When you do so, it becomes clear which areas of your network are ready for optimization.
Network Modernization and Digital Transformation Strategy
To begin implementing your network modernization strategy, you’ll have to start by examining your current architecture versus new technologies, providers, and end-to-end management capabilities. It is important to realize that there is not any single network solution that reaches everywhere for everything. When defining your transformed hybrid network, you will most likely have to look at multiple providers and technologies, then plan to handle those services cohesively for optimal performance.
Depending on the information map of where your visitors and customers are located and the type of cloud services and data centers you use, examine, and design network technologies that solve for the usage at each location.
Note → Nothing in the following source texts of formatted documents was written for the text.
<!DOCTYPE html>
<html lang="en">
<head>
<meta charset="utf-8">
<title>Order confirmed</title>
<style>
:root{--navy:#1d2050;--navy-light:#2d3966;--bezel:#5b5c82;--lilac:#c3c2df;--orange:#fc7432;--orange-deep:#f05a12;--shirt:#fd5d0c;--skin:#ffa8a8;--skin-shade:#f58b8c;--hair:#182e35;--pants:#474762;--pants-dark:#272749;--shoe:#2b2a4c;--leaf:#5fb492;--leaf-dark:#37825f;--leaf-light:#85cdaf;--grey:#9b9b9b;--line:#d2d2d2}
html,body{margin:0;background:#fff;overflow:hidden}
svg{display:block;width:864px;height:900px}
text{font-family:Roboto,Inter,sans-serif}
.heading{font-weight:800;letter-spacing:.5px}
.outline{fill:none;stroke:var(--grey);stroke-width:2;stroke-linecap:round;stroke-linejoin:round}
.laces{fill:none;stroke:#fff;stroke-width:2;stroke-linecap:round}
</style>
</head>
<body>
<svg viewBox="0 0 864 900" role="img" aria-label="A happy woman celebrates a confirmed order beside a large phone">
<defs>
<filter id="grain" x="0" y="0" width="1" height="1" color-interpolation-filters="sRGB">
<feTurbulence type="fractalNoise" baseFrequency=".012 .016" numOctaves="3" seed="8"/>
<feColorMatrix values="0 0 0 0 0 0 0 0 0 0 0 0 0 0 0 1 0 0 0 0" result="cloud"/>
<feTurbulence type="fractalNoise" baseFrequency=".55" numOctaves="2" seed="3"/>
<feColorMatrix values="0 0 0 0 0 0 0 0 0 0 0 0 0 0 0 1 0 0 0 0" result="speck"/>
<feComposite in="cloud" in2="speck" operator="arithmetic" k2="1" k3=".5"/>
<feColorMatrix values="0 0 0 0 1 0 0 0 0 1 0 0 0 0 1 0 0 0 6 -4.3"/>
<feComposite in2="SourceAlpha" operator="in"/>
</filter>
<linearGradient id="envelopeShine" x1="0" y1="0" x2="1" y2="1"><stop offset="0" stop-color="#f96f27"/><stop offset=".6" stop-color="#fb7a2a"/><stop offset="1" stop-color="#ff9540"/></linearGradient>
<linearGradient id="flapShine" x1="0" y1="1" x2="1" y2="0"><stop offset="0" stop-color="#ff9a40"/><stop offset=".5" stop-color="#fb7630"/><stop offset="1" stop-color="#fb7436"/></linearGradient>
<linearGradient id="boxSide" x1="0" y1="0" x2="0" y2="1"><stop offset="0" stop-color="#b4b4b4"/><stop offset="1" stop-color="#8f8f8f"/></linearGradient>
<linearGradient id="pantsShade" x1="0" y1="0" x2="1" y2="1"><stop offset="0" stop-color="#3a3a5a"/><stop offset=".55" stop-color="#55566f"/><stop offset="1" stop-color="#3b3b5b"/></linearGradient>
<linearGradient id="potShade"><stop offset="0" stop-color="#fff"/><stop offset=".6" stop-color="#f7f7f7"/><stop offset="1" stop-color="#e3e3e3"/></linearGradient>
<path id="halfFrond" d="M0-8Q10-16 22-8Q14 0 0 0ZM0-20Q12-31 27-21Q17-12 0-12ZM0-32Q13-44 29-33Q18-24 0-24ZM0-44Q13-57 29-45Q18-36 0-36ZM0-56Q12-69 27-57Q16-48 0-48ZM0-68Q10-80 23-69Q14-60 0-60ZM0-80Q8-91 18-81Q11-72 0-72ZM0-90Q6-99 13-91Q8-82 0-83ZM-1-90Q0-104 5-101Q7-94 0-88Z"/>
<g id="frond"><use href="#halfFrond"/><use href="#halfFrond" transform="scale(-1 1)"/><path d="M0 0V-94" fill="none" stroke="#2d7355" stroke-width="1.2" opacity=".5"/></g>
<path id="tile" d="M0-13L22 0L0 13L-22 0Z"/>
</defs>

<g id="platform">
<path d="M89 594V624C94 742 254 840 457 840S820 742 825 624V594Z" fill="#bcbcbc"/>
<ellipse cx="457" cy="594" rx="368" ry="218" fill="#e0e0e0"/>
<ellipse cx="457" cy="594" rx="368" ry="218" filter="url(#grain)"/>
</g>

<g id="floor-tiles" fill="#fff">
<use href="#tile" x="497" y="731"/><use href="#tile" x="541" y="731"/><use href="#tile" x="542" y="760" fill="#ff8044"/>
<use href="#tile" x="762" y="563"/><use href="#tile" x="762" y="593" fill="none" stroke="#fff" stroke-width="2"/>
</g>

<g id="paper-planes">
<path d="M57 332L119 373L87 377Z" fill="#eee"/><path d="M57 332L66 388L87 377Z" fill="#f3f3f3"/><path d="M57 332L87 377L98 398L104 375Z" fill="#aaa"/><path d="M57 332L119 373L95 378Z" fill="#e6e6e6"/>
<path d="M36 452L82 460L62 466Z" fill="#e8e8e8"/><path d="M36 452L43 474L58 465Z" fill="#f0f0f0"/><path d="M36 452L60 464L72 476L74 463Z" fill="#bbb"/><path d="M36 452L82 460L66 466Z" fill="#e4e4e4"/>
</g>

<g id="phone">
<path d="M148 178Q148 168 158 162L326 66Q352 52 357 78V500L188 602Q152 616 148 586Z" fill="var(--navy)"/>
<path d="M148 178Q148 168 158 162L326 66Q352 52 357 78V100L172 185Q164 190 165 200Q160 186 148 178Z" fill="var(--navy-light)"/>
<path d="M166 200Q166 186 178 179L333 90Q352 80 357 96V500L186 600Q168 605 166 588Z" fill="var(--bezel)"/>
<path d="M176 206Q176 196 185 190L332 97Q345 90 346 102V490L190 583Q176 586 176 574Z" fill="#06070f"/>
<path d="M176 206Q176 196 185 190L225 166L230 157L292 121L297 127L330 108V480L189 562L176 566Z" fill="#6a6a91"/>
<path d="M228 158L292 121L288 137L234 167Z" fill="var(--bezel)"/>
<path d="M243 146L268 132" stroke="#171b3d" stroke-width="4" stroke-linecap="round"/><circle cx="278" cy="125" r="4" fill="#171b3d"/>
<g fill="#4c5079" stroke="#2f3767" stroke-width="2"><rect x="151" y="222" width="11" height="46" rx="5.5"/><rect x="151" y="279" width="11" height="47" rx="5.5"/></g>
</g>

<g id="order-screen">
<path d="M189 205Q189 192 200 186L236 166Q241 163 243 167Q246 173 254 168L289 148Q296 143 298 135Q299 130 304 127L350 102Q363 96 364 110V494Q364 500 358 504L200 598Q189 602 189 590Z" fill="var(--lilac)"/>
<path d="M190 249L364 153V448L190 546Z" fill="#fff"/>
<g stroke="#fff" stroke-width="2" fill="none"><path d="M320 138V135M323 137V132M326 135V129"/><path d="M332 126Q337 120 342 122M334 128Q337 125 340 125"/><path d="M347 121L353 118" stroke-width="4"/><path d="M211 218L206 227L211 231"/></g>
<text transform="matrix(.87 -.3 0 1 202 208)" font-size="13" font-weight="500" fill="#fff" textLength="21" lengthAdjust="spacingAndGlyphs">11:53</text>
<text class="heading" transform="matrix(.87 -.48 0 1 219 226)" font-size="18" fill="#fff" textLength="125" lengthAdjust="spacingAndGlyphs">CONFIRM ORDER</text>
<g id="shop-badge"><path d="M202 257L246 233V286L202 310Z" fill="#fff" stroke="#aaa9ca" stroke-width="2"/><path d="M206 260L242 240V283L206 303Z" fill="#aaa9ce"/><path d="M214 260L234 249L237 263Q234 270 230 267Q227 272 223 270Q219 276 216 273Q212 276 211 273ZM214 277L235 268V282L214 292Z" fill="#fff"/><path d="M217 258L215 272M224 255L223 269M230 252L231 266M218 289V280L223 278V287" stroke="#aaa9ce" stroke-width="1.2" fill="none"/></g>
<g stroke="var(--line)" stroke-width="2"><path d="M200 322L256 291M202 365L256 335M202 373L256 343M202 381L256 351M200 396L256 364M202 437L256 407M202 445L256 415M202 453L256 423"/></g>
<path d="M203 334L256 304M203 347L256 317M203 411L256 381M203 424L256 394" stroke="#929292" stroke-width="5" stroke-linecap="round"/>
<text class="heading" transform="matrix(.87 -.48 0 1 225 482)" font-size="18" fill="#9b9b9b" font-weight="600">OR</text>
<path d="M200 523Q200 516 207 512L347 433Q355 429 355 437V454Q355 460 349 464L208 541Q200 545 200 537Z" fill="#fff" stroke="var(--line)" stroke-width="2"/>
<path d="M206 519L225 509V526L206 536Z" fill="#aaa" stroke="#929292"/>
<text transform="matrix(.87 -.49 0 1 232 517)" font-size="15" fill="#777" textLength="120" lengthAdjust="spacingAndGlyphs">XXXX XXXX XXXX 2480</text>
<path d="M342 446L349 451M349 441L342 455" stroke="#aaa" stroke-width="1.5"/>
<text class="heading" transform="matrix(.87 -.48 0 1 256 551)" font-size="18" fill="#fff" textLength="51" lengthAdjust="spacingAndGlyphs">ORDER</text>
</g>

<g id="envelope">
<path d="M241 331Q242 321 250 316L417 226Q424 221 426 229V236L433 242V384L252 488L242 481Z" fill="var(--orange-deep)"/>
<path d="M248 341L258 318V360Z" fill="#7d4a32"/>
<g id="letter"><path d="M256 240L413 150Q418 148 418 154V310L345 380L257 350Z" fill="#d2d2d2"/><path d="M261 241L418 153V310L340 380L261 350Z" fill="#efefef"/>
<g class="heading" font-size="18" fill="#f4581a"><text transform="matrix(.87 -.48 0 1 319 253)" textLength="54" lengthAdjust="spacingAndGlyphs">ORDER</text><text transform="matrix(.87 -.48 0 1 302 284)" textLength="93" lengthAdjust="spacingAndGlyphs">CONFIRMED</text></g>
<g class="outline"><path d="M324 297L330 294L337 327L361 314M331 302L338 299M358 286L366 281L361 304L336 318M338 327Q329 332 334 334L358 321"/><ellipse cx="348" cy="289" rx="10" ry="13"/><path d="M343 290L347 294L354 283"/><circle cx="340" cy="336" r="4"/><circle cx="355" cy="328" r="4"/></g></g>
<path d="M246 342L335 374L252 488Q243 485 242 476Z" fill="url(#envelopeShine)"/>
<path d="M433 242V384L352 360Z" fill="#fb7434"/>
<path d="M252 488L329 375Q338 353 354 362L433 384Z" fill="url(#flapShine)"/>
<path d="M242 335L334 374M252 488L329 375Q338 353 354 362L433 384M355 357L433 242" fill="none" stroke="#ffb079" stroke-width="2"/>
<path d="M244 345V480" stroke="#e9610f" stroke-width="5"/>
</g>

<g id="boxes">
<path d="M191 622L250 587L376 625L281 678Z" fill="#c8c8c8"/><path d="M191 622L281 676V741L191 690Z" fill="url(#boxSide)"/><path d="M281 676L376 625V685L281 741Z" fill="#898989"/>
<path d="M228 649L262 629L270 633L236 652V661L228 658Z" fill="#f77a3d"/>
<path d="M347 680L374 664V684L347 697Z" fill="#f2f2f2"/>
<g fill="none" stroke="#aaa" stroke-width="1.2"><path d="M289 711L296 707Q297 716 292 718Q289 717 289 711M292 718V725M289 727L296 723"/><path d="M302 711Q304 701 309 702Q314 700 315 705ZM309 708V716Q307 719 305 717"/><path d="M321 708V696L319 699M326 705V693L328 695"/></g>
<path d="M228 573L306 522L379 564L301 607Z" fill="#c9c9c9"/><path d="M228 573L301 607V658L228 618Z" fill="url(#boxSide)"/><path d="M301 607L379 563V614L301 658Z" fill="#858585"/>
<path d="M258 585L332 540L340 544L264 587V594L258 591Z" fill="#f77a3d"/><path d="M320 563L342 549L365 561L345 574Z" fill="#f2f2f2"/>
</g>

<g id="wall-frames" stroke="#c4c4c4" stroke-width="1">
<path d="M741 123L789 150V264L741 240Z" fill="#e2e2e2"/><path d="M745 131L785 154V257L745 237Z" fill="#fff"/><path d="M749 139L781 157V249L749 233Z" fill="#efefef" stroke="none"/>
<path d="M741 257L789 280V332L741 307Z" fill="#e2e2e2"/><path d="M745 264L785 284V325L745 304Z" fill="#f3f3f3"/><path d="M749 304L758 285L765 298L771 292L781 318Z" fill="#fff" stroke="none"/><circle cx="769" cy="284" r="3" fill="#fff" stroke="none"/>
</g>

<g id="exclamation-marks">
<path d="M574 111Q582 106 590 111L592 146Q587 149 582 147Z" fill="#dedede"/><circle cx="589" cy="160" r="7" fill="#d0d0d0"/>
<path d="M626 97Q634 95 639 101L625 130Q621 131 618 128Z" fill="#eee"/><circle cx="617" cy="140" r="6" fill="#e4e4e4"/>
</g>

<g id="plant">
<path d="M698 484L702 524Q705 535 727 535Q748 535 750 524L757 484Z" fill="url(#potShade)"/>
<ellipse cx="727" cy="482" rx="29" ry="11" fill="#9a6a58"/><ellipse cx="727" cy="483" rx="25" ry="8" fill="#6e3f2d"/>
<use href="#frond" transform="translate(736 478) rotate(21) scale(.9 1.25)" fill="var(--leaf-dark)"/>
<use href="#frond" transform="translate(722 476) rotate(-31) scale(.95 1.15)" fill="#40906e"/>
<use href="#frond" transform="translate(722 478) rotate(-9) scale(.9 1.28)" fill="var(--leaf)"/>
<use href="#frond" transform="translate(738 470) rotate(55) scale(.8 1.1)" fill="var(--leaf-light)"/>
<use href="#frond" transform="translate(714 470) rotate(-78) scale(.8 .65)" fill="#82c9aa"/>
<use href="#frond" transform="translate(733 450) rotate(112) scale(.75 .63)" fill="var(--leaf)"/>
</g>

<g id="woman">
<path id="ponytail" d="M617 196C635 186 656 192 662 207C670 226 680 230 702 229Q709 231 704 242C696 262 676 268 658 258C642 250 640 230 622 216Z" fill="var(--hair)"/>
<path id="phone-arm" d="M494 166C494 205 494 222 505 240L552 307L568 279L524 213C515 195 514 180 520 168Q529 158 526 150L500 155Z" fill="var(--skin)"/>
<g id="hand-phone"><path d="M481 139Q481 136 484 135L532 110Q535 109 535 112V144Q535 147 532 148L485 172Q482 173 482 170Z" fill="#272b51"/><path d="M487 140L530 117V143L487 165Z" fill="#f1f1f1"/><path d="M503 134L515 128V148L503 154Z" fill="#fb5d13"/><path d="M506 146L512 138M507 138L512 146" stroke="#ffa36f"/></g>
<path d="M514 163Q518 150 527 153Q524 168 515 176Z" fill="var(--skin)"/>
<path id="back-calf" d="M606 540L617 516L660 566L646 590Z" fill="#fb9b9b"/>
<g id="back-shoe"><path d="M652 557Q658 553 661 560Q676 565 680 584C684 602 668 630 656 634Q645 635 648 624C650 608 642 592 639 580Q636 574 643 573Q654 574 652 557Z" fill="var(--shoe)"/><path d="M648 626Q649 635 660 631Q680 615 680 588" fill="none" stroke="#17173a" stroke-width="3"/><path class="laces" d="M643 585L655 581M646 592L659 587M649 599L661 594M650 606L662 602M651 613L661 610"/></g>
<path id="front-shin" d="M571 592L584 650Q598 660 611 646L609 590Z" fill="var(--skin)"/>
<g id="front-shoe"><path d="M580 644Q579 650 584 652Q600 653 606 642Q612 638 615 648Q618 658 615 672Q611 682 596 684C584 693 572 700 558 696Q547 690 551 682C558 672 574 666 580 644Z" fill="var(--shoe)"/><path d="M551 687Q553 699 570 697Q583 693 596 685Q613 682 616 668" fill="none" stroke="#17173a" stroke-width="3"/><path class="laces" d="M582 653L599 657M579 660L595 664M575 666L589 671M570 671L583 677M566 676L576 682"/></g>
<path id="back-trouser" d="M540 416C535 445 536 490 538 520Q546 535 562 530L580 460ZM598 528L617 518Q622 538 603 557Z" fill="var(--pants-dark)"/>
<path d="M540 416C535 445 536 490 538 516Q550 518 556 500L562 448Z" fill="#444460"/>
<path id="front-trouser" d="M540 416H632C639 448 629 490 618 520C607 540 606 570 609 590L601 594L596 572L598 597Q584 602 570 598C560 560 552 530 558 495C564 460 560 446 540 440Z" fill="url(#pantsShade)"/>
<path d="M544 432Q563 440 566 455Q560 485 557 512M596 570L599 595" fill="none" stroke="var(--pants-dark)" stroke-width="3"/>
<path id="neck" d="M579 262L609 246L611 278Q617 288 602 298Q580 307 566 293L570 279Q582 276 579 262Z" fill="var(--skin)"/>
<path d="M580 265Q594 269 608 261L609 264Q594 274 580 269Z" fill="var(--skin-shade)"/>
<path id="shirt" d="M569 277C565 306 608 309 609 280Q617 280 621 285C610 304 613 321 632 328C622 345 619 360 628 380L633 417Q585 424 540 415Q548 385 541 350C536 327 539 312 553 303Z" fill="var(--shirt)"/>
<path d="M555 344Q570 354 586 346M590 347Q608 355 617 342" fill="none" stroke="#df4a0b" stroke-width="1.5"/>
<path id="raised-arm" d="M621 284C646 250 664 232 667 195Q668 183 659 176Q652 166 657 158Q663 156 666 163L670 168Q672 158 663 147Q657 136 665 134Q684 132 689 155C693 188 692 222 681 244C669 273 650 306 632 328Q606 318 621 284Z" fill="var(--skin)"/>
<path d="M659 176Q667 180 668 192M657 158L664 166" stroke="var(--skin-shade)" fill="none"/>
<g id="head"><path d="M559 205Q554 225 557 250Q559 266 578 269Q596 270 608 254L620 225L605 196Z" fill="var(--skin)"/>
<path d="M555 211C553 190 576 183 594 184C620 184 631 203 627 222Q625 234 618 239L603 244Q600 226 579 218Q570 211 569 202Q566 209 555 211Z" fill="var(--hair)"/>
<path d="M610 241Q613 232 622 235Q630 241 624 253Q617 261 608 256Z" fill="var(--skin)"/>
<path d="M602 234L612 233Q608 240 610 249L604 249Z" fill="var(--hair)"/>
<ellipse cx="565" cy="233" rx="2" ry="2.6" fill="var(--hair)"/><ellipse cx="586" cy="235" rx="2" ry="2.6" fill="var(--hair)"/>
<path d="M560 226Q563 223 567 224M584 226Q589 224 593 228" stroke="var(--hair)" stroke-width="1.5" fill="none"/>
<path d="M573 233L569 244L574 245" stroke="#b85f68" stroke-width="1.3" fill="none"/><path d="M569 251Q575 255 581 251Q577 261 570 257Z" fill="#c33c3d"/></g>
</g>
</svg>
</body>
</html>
Your transformed architecture will likely be a hybrid including a combination of fiber, Ethernet, and IP services. A hybrid network may also leverage existing services at which they still work best and add optimized new services to achieve the desired overall results.
Hiring an IT consultant, such as Global Consulting Group (GCG), can enable you to access all these elements and optimize your own cloud connectivity strategy based on your business drivers and technology requirements. In researching the best consultant and provider to partner with, you should keep specific requirements in mind. To begin with, your IT consultant must offer a wide portfolio of technology options – after all, no one technology or provider will be the right fit for every location or business.
Second, you should prioritize providers that center on software-defined intelligence to monitor and route your workloads depending on traffic patterns and congestion points. With unified, end-to-end visibility, and service management across fiber, Ethernet, and IP services, the provider should be able to consciously manage the bandwidth your business is using from every office location to data centers, to each of the private and public cloud applications your enterprise relies on.
Future-Proofing Your Network for Cloud Apps
As your users become more reliant on the cloud to run and build their internal and external applications, a connectivity catastrophe could occur if the network isn’t managed properly.
Because of technology’s rising role in all our lives, users are more accustomed to lower latency and greater performance in all the applications they use. Enterprises that do not act on network modernization will eventually reach a tipping point in which their un-optimized networks’ inability to function renders them totally incapable of keeping pace with competitors and satisfying their users.
The challenges posed by legacy Infrastructure against ever-increasing cloud use can compel enterprises to get smarter about its cloud connectivity strategy. The ideal network transformation could supply a future-proof solution that will grow with enterprise business and its digital strategy.
With a software-defined Interconnected network material, the WAN could be optimized and groomed as new Services become available or new enterprise requirements are created. Delivering an agile, dynamic solution capable of seamlessly absorbing new Technology innovations will keep your enterprise competitive for many years to come.